It's 'The Passionate Quilter' by Michele Walker, with wonderful photos by Sandra Lousada.
The book features various patchworkers and quilters, both traditional and modern in their techniques. It's a book I love to leaf through, and inspires me to rummage through the fabric stash and break out the needle and thread. It was also the first time I came across Deirdre Amsden's subtle and stunning 'watercolour' quilts. Love 'em and only wish I could produce something even a 1/10th as good.
Why I'm posting about the book now is that I googled one of the quilters featured, an actress named Lucinda Gane. I loved the description of her hand sewing patchwork during down time on acting jobs, or constructing quilts in her tiny front room, barely big enough to spread out a double bed sized quilt. Sadly she's no longer with us, neither is her husband who's mentioned as helping to produce his wife's quilt patterns.
A few of the older people featured in the book may also have gone to meet their maker (it was published in 1990). But there they are, still in the photographs and interviews. So in a way they live on, frozen in that moment in time. Selecting their fabric, threading the needle, pushing it through the layers of fabric. I'm sure their quilts live on too, perhaps on a family member's bed or given to friends.
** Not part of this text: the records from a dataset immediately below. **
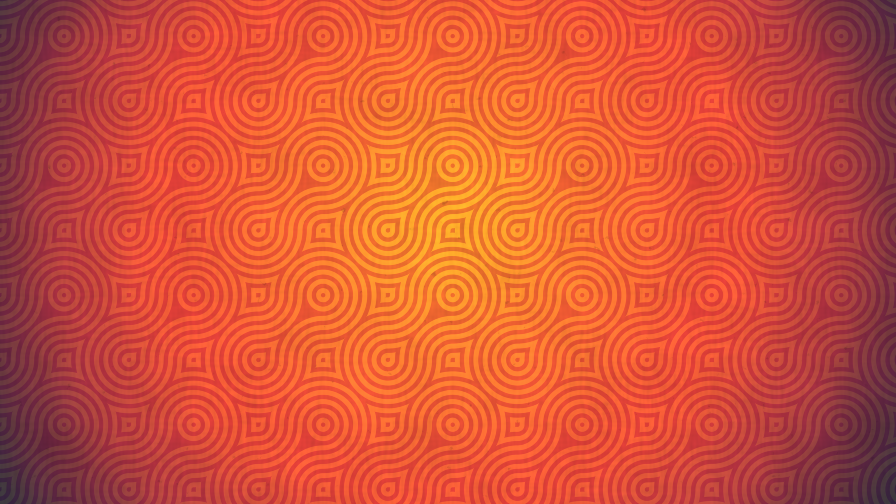
A Shadertoy shader for this pattern:

```glsl
// Retro swirl of flowing rings and teardrops on a worn, glowing orange ground.

const float CELL = 0.1285;               // lattice step, in canvas heights
const float RINGS = 7.0;                 // bands per lattice step
const float LIGHT_HALF_WIDTH = 0.265;    // half width of a light band, in periods
const vec2 LATTICE_ORIGIN = vec2(0.0093, 0.1713);
const vec2 GLOW_CENTER = vec2(0.0, 0.06);

vec2 hashGradient(vec2 cell) {
    vec3 h = fract(cell.xyx * vec3(0.1031, 0.1030, 0.0973));
    h += dot(h, h.yzx + 33.33);
    return fract((h.xx + h.yz) * h.zy) * 2.0 - 1.0;
}

float gradientNoise(vec2 p) {
    vec2 i = floor(p), f = fract(p);
    vec2 u = f * f * f * (f * (f * 6.0 - 15.0) + 10.0);
    vec2 e = vec2(0.0, 1.0);
    float low = mix(dot(hashGradient(i), f),
                    dot(hashGradient(i + e.yx), f - e.yx), u.x);
    float high = mix(dot(hashGradient(i + e.xy), f - e.xy),
                     dot(hashGradient(i + e.yy), f - e.yy), u.x);
    return mix(low, high, u.y);
}

float fbm(vec2 p) {
    float sum = 0.0, amplitude = 0.5;
    for (int octave = 0; octave < 4; octave++) {
        sum += amplitude * gradientNoise(p);
        p = mat2(1.6, 1.2, -1.2, 1.6) * p + 7.3;
        amplitude *= 0.5;
    }
    return sum;
}

// Distance from the nearer of two opposite ring centers.
float ringField(vec2 f) {
    return min(length(f), length(f - 1.0));
}

// Rings that unwind from one center into the other, with a pointed tip.
float flowField(vec2 f) {
    float flow = 1.0 - min(length(f - vec2(1.0, 0.0)), length(f - vec2(0.0, 1.0)));
    float roundCore = min(length(f - 1.0), 1.0 - sqrt(0.5));
    return f.x + f.y > 1.0 ? max(flow, roundCore) : flow;
}

// One tile in four flows; the others hold plain quarter rings.
float swirlField(vec2 q) {
    vec2 tile = floor(q), f = fract(q);
    vec2 parity = mod(tile, 2.0);
    if (parity.x + parity.y > 1.5) return flowField(f);
    if (parity.x != parity.y) f.x = 1.0 - f.x;
    return ringField(f);
}

float lightBand(float field, float pixel) {
    float t = field * RINGS;
    float edge = abs(fract(t) - 0.5) - LIGHT_HALF_WIDTH;
    float blur = 0.6 * pixel * RINGS;
    return 1.0 - smoothstep(-blur, blur, edge);
}

// Yellow glow through red to a dusky violet rim.
vec3 groundColor(float d) {
    vec3 color = mix(vec3(1.0, 0.60, 0.17), vec3(0.98, 0.43, 0.20), smoothstep(0.0, 0.34, d));
    color = mix(color, vec3(0.93, 0.31, 0.22), smoothstep(0.28, 0.56, d));
    color = mix(color, vec3(0.73, 0.24, 0.25), smoothstep(0.56, 0.78, d));
    color = mix(color, vec3(0.42, 0.18, 0.25), smoothstep(0.74, 0.94, d));
    return mix(color, vec3(0.22, 0.18, 0.25), smoothstep(0.90, 1.06, d));
}

// Paper mottling, faint fibers and scattered dark flecks.
float wear(vec2 p) {
    float mottling = 0.16 * fbm(p * 9.0);
    float fibers = 0.07 * gradientNoise(p * vec2(150.0, 28.0))
                 + 0.05 * gradientNoise(p * vec2(24.0, 130.0));
    float flecks = 0.14 * smoothstep(0.22, 0.42, fbm(p * 55.0));
    return 1.0 + mottling + fibers - flecks;
}

void mainImage(out vec4 fragColor, in vec2 fragCoord) {
    vec2 p = (fragCoord - 0.5 * iResolution.xy) / iResolution.y;
    float pixel = 1.0 / (CELL * iResolution.y);

    float field = swirlField((p - LATTICE_ORIGIN) / CELL);
    float band = lightBand(field, pixel);

    vec3 color = groundColor(length(p - GLOW_CENTER) + 0.03 * fbm(p * 5.0));
    vec3 darkInk = color * vec3(0.93, 0.78, 0.98);
    vec3 lightInk = color * vec3(1.03, 1.13, 0.98) + vec3(0.01, 0.02, 0.0);
    color = mix(darkInk, lightInk, band) * wear(p);

    fragColor = vec4(clamp(color, 0.0, 1.0), 1.0);
}
```
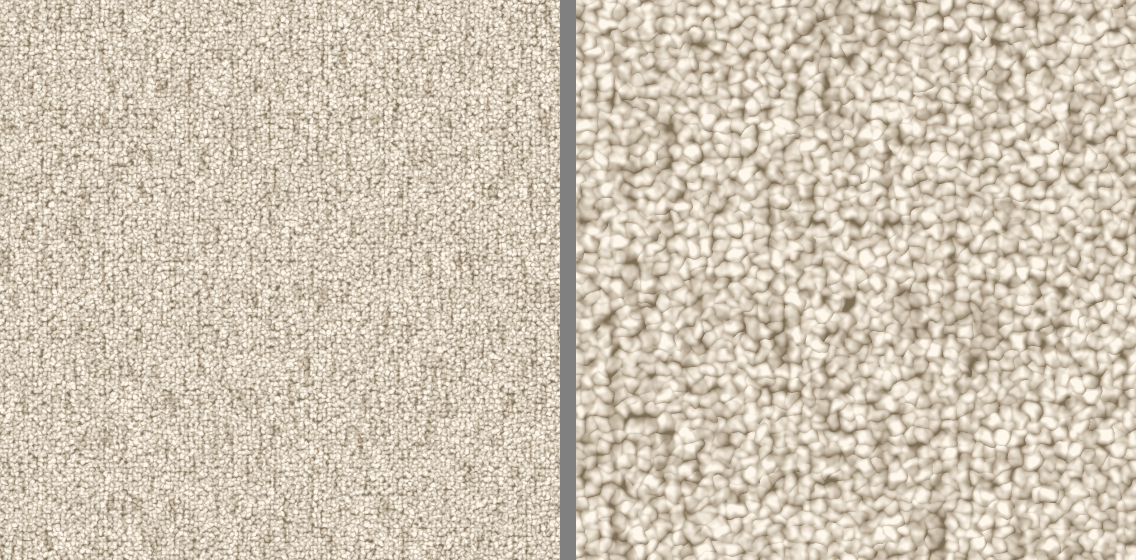
Left, the full canvas; right, a detail of the centre.
A Shadertoy shader for this texture:

```glsl
// Cream boucle cloth: small yarn loops packed in loose vertical strings.
// Each loop is a tilted dome in a jittered grid, lit from the upper left. A
// lower layer of loops fills the gaps, and stretched noise cuts fine grooves.

vec2 hash2(vec2 cell) {
    vec3 q = fract(cell.xyx * vec3(0.1031, 0.1030, 0.0973));
    q += dot(q, q.yzx + 33.33);
    return fract((q.xx + q.yz) * q.zy);
}

float cornerSlope(vec2 cell, vec2 offset) {
    float angle = 6.2832 * hash2(cell).x;
    return dot(vec2(cos(angle), sin(angle)), offset);
}

float gradientNoise(vec2 p) {
    vec2 cell = floor(p), f = fract(p);
    vec2 w = f * f * f * (f * (f * 6.0 - 15.0) + 10.0);
    float low = mix(cornerSlope(cell, f),
                    cornerSlope(cell + vec2(1, 0), f - vec2(1, 0)), w.x);
    float high = mix(cornerSlope(cell + vec2(0, 1), f - vec2(0, 1)),
                     cornerSlope(cell + vec2(1, 1), f - vec2(1, 1)), w.x);
    return 1.4 * mix(low, high, w.y);
}

// Brightness of the loop on top at p, measured in grid cells
float loopShade(vec2 p) {
    vec2 home = floor(p);
    float nearest = 9.0, swell = 0.0, tint = 0.0;
    vec2 slope = vec2(0);
    for (int y = -1; y <= 1; y++)
    for (int x = -1; x <= 1; x++) {
        vec2 cell = home + vec2(x, y);
        vec2 place = hash2(cell), kind = hash2(cell + 71.7);
        vec2 d = p - cell - 0.5 - (place - 0.5) * vec2(0.62, 0.8);

        // Turn and stretch every loop a little differently
        float angle = 3.1416 * kind.x;
        vec2 axis = vec2(cos(angle), sin(angle));
        vec2 local = vec2(dot(d, axis), dot(d, vec2(-axis.y, axis.x)));
        local *= vec2(0.84, 1.17);

        float bonus = 0.34 * pow(kind.y, 4.0);
        float depth = dot(local, local) - bonus;
        if (depth < nearest) {
            nearest = depth;
            swell = bonus;
            slope = d;
            tint = place.x - 0.5;
        }
    }
    float dome = 0.91 - 2.0 * (nearest + 0.55 * swell);
    return dome + 0.52 * dot(slope, vec2(-0.6, 0.8)) + 0.10 * tint;
}

// Larger of two values with a soft crease between them
float softMax(float a, float b, float width) {
    float h = max(width - abs(a - b), 0.0) / width;
    return max(a, b) + 0.25 * width * h * h;
}

float clothTone(vec2 uv) {
    // Let the strings wander sideways and make the loop outlines uneven
    vec2 p = uv;
    p.x += 0.003 * gradientNoise(uv * vec2(14, 8));
    p += 0.0024 * vec2(gradientNoise(uv * 140.0), gradientNoise(uv * 140.0 + 40.0));

    float upper = loopShade(p * vec2(118, 122));
    float lower = loopShade(p * vec2(126, 130) + vec2(300.4, 170.7)) - 0.26;
    float tone = softMax(upper, lower, 0.2);

    // Broken vertical grooves and fibre grain
    float groove = gradientNoise(p * vec2(105, 16));
    tone -= 0.27 * smoothstep(0.1, 0.65, groove);
    tone += 0.06 * smoothstep(0.1, 0.65, -groove);
    tone += 0.17 * gradientNoise(uv * 260.0);
    tone += 0.02 * gradientNoise(uv * 20.0);
    return clamp(tone, -0.12, 1.04);
}

vec3 yarnColor(float tone) {
    vec3 shadow = vec3(0.54, 0.48, 0.39);
    vec3 cream = vec3(0.98, 0.95, 0.90);
    vec3 warmth = vec3(0.0, 0.006, 0.012) * 4.0 * tone * (1.0 - tone);
    return mix(shadow, cream, tone) - warmth;
}

void mainImage(out vec4 fragColor, in vec2 fragCoord) {
    // Four samples per pixel smooth the loop edges
    vec3 color = vec3(0);
    for (int i = 0; i < 4; i++) {
        vec2 shift = vec2(i % 2, i / 2) * 0.5 - 0.25;
        color += yarnColor(clothTone((fragCoord + shift) / iResolution.y));
    }
    fragColor = vec4(color / 4.0, 1.0);
}
```
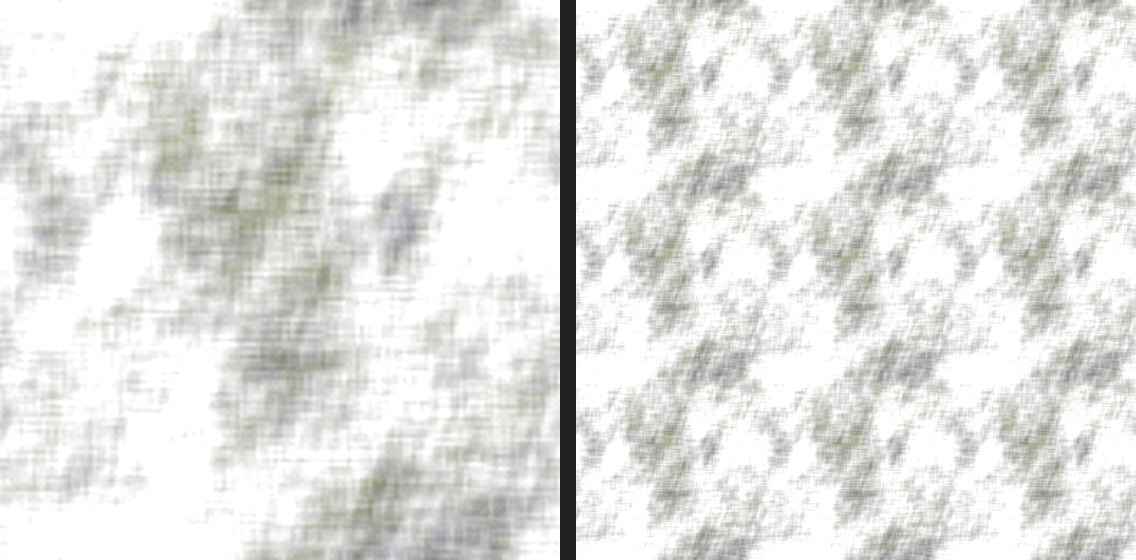
Left, the tile; right, the same tile 3 across and 3 down.
Write a three.js fragment shader that draws this texture.

```glsl
varying vec2 vUv;

float hash(vec2 cell) {
  return fract(sin(dot(cell, vec2(127.1, 311.7))) * 43758.5453);
}

// Random value of a lattice cell; each wrap in y slides the row by the lean
float cellValue(vec2 cell, vec2 count, float lean) {
  float turns = floor((cell.y + 0.5) / count.y);
  cell.x += lean * turns;
  cell.y -= count.y * turns;
  cell.x -= count.x * floor((cell.x + 0.5) / count.x);
  return hash(cell + count * 1.37);
}

// Tiling value noise centred on zero, slanted to the right by lean cells
float leaningNoise(vec2 uv, vec2 count, float lean) {
  vec2 p = uv * count - vec2(lean * uv.y, 0.0);
  vec2 cell = floor(p);
  vec2 f = fract(p);
  f = f * f * (3.0 - 2.0 * f);
  float low = mix(cellValue(cell, count, lean),
                  cellValue(cell + vec2(1.0, 0.0), count, lean), f.x);
  float high = mix(cellValue(cell + vec2(0.0, 1.0), count, lean),
                   cellValue(cell + vec2(1.0, 1.0), count, lean), f.x);
  return mix(low, high, f.y) - 0.5;
}

// Soft blotches from broad to small
float clouds(vec2 uv) {
  return 0.30 * leaningNoise(uv, vec2(4.0, 3.0), 1.0)
       + 0.48 * leaningNoise(uv, vec2(8.0, 7.0), 3.0)
       + 0.30 * leaningNoise(uv, vec2(17.0, 14.0), 6.0)
       + 0.14 * leaningNoise(uv, vec2(35.0, 31.0), 10.0);
}

// Thin crossing streaks, level, upright and slanted
float fibres(vec2 uv) {
  return 0.17 * leaningNoise(uv, vec2(20.0, 135.0), 0.0)
       + 0.11 * leaningNoise(uv, vec2(11.0, 58.0), 0.0)
       + 0.14 * leaningNoise(uv, vec2(130.0, 22.0), 0.0)
       + 0.15 * leaningNoise(uv, vec2(53.0, 9.0), 23.0)
       + 0.08 * leaningNoise(uv, vec2(150.0, 140.0), 0.0);
}

void main() {
  // One broad winding band of shade beside one of bare white
  float bend = 0.8 * sin(6.2831853 * (vUv.y - 0.1));
  float band = 0.11 * cos(6.2831853 * (vUv.x - 0.66) + bend);

  float density = band + clouds(vUv) + fibres(vUv);
  float shade = clamp(0.088 + 0.78 * density, 0.0, 0.55);

  // Olive grey with cooler patches
  float warmth = 0.28 * leaningNoise(vUv, vec2(9.0, 8.0), 4.0)
               + 0.25 * leaningNoise(vUv, vec2(47.0, 61.0), 0.0);
  vec3 ink = vec3(1.0, 0.98, 1.09 + warmth);
  gl_FragColor = vec4(1.0 - shade * ink, 1.0);
}
```
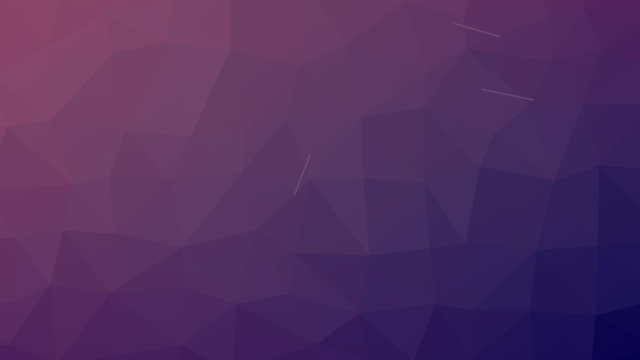
A WebGL 2 fragment shader for this background:

```glsl
#version 300 es
precision highp float;

uniform vec2 u_resolution;
out vec4 fragColor;

// Mesh
const float ROWS = 6.0;          // cells per canvas height
const float JITTER = 0.29;       // vertex offset in cells
const float FLATNESS = 0.82;     // 1 = one flat colour per facet
const float FACET_SHADE = 0.022; // random brightness step

// Seams, as fractions of the canvas: start.xy, end.xy
const vec4 SEAMS[3] = vec4[3](
    vec4(0.710, 0.935, 0.781, 0.898),
    vec4(0.753, 0.752, 0.833, 0.722),
    vec4(0.484, 0.569, 0.460, 0.458));
const vec3 SEAM_COLOR = vec3(0.58, 0.42, 0.54);
const float SEAM_WIDTH = 0.0012;
const float SEAM_STRENGTH = 0.4;

// Gradient colours: left, centre, right of each row
const vec3 TOP_L = vec3(0.56, 0.27, 0.41);
const vec3 TOP_C = vec3(0.44, 0.24, 0.40);
const vec3 TOP_R = vec3(0.31, 0.12, 0.36);
const vec3 MID_L = vec3(0.46, 0.24, 0.40);
const vec3 MID_C = vec3(0.33, 0.21, 0.39);
const vec3 MID_R = vec3(0.18, 0.11, 0.35);
const vec3 LOW_L = vec3(0.30, 0.12, 0.36);
const vec3 LOW_C = vec3(0.21, 0.10, 0.35);
const vec3 LOW_R = vec3(0.02, 0.00, 0.30);

vec2 hash2(vec2 p) {
    vec3 q = fract(p.xyx * vec3(0.1031, 0.1030, 0.0973));
    q += dot(q, q.yzx + 33.33);
    return fract((q.xx + q.yz) * q.zy);
}

float cross2(vec2 a, vec2 b) { return a.x * b.y - a.y * b.x; }

// Quadratic curve through three evenly spaced colours
vec3 curve(vec3 a, vec3 b, vec3 c, float t) {
    return a * (1.0 - t) * (1.0 - 2.0 * t)
         + b * 4.0 * t * (1.0 - t)
         + c * t * (2.0 * t - 1.0);
}

vec3 gradient(vec2 uv) {
    uv = clamp(uv, 0.0, 1.0);
    return curve(curve(LOW_L, LOW_C, LOW_R, uv.x),
                 curve(MID_L, MID_C, MID_R, uv.x),
                 curve(TOP_L, TOP_C, TOP_R, uv.x), uv.y);
}

vec2 meshVertex(vec2 id) {
    return id + (hash2(id + 17.0) * 2.0 - 1.0) * JITTER;
}

// Signed distance to an edge, positive on its left
float edgeDistance(vec2 p, vec2 a, vec2 b) {
    return cross2(b - a, p - a) / length(b - a);
}

// Adds one facet: weighted colour in rgb, coverage in a
void addFacet(inout vec4 sum, vec2 p, vec2 a, vec2 b, vec2 c, vec2 cells, float pixel) {
    float inside = min(edgeDistance(p, a, b),
                   min(edgeDistance(p, b, c), edgeDistance(p, c, a)));
    float coverage = smoothstep(-0.7 * pixel, 0.7 * pixel, inside);
    if (coverage <= 0.0) return;
    vec2 center = (a + b + c) / 3.0;
    vec3 color = gradient(mix(p, center, FLATNESS) / cells);
    color += (hash2(floor(center * 64.0)).x - 0.5) * FACET_SHADE;
    sum += vec4(color, 1.0) * coverage;
}

float segmentDistance(vec2 p, vec2 a, vec2 b) {
    vec2 d = b - a;
    return length(p - a - d * clamp(dot(p - a, d) / dot(d, d), 0.0, 1.0));
}

void main() {
    vec2 uv = gl_FragCoord.xy / u_resolution;
    vec2 aspect = vec2(u_resolution.x / u_resolution.y, 1.0);
    vec2 cells = aspect * ROWS;
    vec2 p = uv * cells;
    float pixel = ROWS / u_resolution.y;

    // Each cell is a quad split along its shorter diagonal
    vec4 sum = vec4(gradient(uv), 1.0) * 0.001;
    for (int y = -1; y <= 1; y++) {
        for (int x = -1; x <= 1; x++) {
            vec2 id = floor(p) + vec2(x, y);
            vec2 a = meshVertex(id);
            vec2 b = meshVertex(id + vec2(1, 0));
            vec2 c = meshVertex(id + vec2(1, 1));
            vec2 d = meshVertex(id + vec2(0, 1));
            bool splitAC = distance(a, c) < distance(b, d);
            addFacet(sum, p, a, b, splitAC ? c : d, cells, pixel);
            addFacet(sum, p, splitAC ? a : b, c, d, cells, pixel);
        }
    }
    vec3 color = sum.rgb / sum.a;

    // Faint light seams
    for (int i = 0; i < 3; i++) {
        float dist = segmentDistance(uv * aspect, SEAMS[i].xy * aspect, SEAMS[i].zw * aspect);
        float line = 1.0 - smoothstep(0.0, SEAM_WIDTH + 1.0 / u_resolution.y, dist);
        color = mix(color, SEAM_COLOR, line * SEAM_STRENGTH);
    }
    fragColor = vec4(color, 1.0);
}
```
Patchwork often contains memories for us as makers. The dress wore that summer, faded, cut up to make backing material. The tweedy material from a man's jacket, 'upcycled' into a warm winter quilt. I like to think those memories remain in the quilt somehow, even after it's changed hands or the maker's no longer around. Some buildings have a sense of place, a feeling of sorrow or joy about them. Perhaps quilts have something of that too. A spirit of their maker and of the cloth. Is that possible? What do you think?